Relabel symptoms as the result of tense chest muscles if physical problems aren’t present.

Act: Breath into a paper bag to inhale carbon dioxide if too much oxygen is causing hyperventilation.

Act: See your doctor if symptoms occur at times other than during rapid breathing.

Relabel giddiness and numbness that accompanies troubled breathing as the result of too much oxygen from rapid breathing.

Think: Shaking can be a way to express joy, as the Shakers and other religious groups did.

Act: Unlock knees and let arms hang loosely so they can tremble freely. This allows shaking to pass more quickly.

Act: Slow down to let any faintness pass. Put your head between your knees to return blood to your brain if necessary.

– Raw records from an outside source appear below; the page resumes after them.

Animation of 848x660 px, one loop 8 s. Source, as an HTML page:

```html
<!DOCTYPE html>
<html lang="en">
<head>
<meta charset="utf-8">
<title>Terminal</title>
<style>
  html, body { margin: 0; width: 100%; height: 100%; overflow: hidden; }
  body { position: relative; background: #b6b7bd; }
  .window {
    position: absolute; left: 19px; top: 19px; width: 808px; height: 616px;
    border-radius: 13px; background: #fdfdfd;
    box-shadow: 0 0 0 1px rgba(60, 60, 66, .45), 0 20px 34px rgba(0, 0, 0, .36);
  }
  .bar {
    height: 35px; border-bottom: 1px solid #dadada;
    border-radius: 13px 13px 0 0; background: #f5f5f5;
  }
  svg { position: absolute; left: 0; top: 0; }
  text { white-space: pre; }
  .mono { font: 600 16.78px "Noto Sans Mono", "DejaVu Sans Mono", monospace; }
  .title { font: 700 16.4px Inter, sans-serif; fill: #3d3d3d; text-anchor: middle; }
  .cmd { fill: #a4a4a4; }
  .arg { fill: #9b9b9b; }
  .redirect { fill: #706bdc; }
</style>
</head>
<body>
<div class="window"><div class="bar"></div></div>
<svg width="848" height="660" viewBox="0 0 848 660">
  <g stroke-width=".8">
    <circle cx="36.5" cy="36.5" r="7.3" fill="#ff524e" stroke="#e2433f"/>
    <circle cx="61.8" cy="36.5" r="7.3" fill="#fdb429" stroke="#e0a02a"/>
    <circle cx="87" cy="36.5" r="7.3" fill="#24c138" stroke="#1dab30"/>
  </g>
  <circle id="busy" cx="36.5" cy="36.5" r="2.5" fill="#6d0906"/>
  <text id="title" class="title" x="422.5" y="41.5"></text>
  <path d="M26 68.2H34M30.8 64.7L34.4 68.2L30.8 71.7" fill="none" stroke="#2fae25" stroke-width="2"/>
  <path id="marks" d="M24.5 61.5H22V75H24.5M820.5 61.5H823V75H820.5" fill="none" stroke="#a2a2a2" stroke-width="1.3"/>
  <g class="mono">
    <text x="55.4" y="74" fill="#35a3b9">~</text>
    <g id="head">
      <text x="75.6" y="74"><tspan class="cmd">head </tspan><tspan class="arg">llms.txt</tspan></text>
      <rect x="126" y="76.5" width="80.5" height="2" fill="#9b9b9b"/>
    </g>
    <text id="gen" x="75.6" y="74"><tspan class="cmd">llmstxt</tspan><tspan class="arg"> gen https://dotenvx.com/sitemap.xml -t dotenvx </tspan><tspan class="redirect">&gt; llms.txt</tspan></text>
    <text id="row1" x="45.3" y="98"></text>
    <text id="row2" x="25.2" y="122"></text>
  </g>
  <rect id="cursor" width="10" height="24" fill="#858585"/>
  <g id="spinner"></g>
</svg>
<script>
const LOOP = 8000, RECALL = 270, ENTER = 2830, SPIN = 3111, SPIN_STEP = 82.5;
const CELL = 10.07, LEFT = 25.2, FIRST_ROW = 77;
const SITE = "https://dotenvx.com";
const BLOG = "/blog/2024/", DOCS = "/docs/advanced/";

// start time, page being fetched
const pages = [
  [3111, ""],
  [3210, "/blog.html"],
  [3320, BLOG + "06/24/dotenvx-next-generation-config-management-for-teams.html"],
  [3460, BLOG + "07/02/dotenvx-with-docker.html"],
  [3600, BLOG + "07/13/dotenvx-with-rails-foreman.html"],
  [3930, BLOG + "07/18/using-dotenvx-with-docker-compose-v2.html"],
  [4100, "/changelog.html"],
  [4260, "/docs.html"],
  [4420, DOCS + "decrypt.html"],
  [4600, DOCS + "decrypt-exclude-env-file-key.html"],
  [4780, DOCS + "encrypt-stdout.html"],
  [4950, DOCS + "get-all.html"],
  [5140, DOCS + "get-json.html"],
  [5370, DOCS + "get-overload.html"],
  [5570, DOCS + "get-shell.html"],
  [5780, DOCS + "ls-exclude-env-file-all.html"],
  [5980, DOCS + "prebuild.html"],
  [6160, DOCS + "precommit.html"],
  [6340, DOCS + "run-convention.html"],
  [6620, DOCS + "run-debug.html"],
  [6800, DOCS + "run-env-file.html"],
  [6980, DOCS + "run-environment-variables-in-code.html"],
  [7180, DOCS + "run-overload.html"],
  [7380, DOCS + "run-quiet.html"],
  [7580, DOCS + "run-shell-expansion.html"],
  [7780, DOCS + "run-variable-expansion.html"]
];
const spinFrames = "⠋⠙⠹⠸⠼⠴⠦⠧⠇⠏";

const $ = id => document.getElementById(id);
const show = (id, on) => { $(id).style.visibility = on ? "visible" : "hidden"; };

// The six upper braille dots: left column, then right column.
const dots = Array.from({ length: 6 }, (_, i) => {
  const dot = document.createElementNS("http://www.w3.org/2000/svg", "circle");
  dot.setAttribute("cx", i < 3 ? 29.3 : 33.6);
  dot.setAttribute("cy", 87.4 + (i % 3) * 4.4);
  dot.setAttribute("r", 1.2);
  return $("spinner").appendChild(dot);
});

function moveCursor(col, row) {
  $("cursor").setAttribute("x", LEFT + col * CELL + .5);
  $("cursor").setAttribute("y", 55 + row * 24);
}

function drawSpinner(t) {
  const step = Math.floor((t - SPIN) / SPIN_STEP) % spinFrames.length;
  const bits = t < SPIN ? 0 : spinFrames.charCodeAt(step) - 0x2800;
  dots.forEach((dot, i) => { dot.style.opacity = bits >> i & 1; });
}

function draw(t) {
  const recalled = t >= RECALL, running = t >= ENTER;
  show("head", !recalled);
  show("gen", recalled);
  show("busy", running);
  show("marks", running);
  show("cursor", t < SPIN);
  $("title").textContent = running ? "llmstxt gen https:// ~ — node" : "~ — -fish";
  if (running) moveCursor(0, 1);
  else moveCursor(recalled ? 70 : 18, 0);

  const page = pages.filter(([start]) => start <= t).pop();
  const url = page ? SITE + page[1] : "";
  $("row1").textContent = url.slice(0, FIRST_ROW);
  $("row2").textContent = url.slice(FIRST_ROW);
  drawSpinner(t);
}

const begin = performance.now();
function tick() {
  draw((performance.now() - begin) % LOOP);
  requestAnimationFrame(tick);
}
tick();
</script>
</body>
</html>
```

Think: Swallowing is automatic.

Act: Try chewing a cracker without swallowing.

Act: Notice how far your jaw can drop with your mouth closed when you’re not upset. Clenching and letting go of your jaw can help during panic. Give symptoms time to pass. See your doctor for possible inner ear problems.

Relabel symptoms as inner ear pressure.

Act: Relaxing your jaw may help blurred vision or nausea pass more quickly. Without rushing, you can find a restroom. If you tell yourself it is okay to vomit, nausea often passes.

Relabel symptoms that happen during anxiety as irritation of stomach and eye muscles.


Panic happens when concern over the above symptoms triggers further adrenaline release that causes a desire to flee. It is experienced in the mind rather than in the body. There is a sense of urgency, with thoughts such as, “I have to get to a place of safety” or, “I have to get outside and get some air.” Panic comes in a wave and must pass as adrenaline dissipates throughout the body. What you are feeling is annoying, unsettling, and possibly painful, but it is not harmful! People do not die or “go crazy” from panic. Relabel panic as the fear of fear that inevitably happens before you learn to manage your symptoms.

Subscribe to our newsletter now!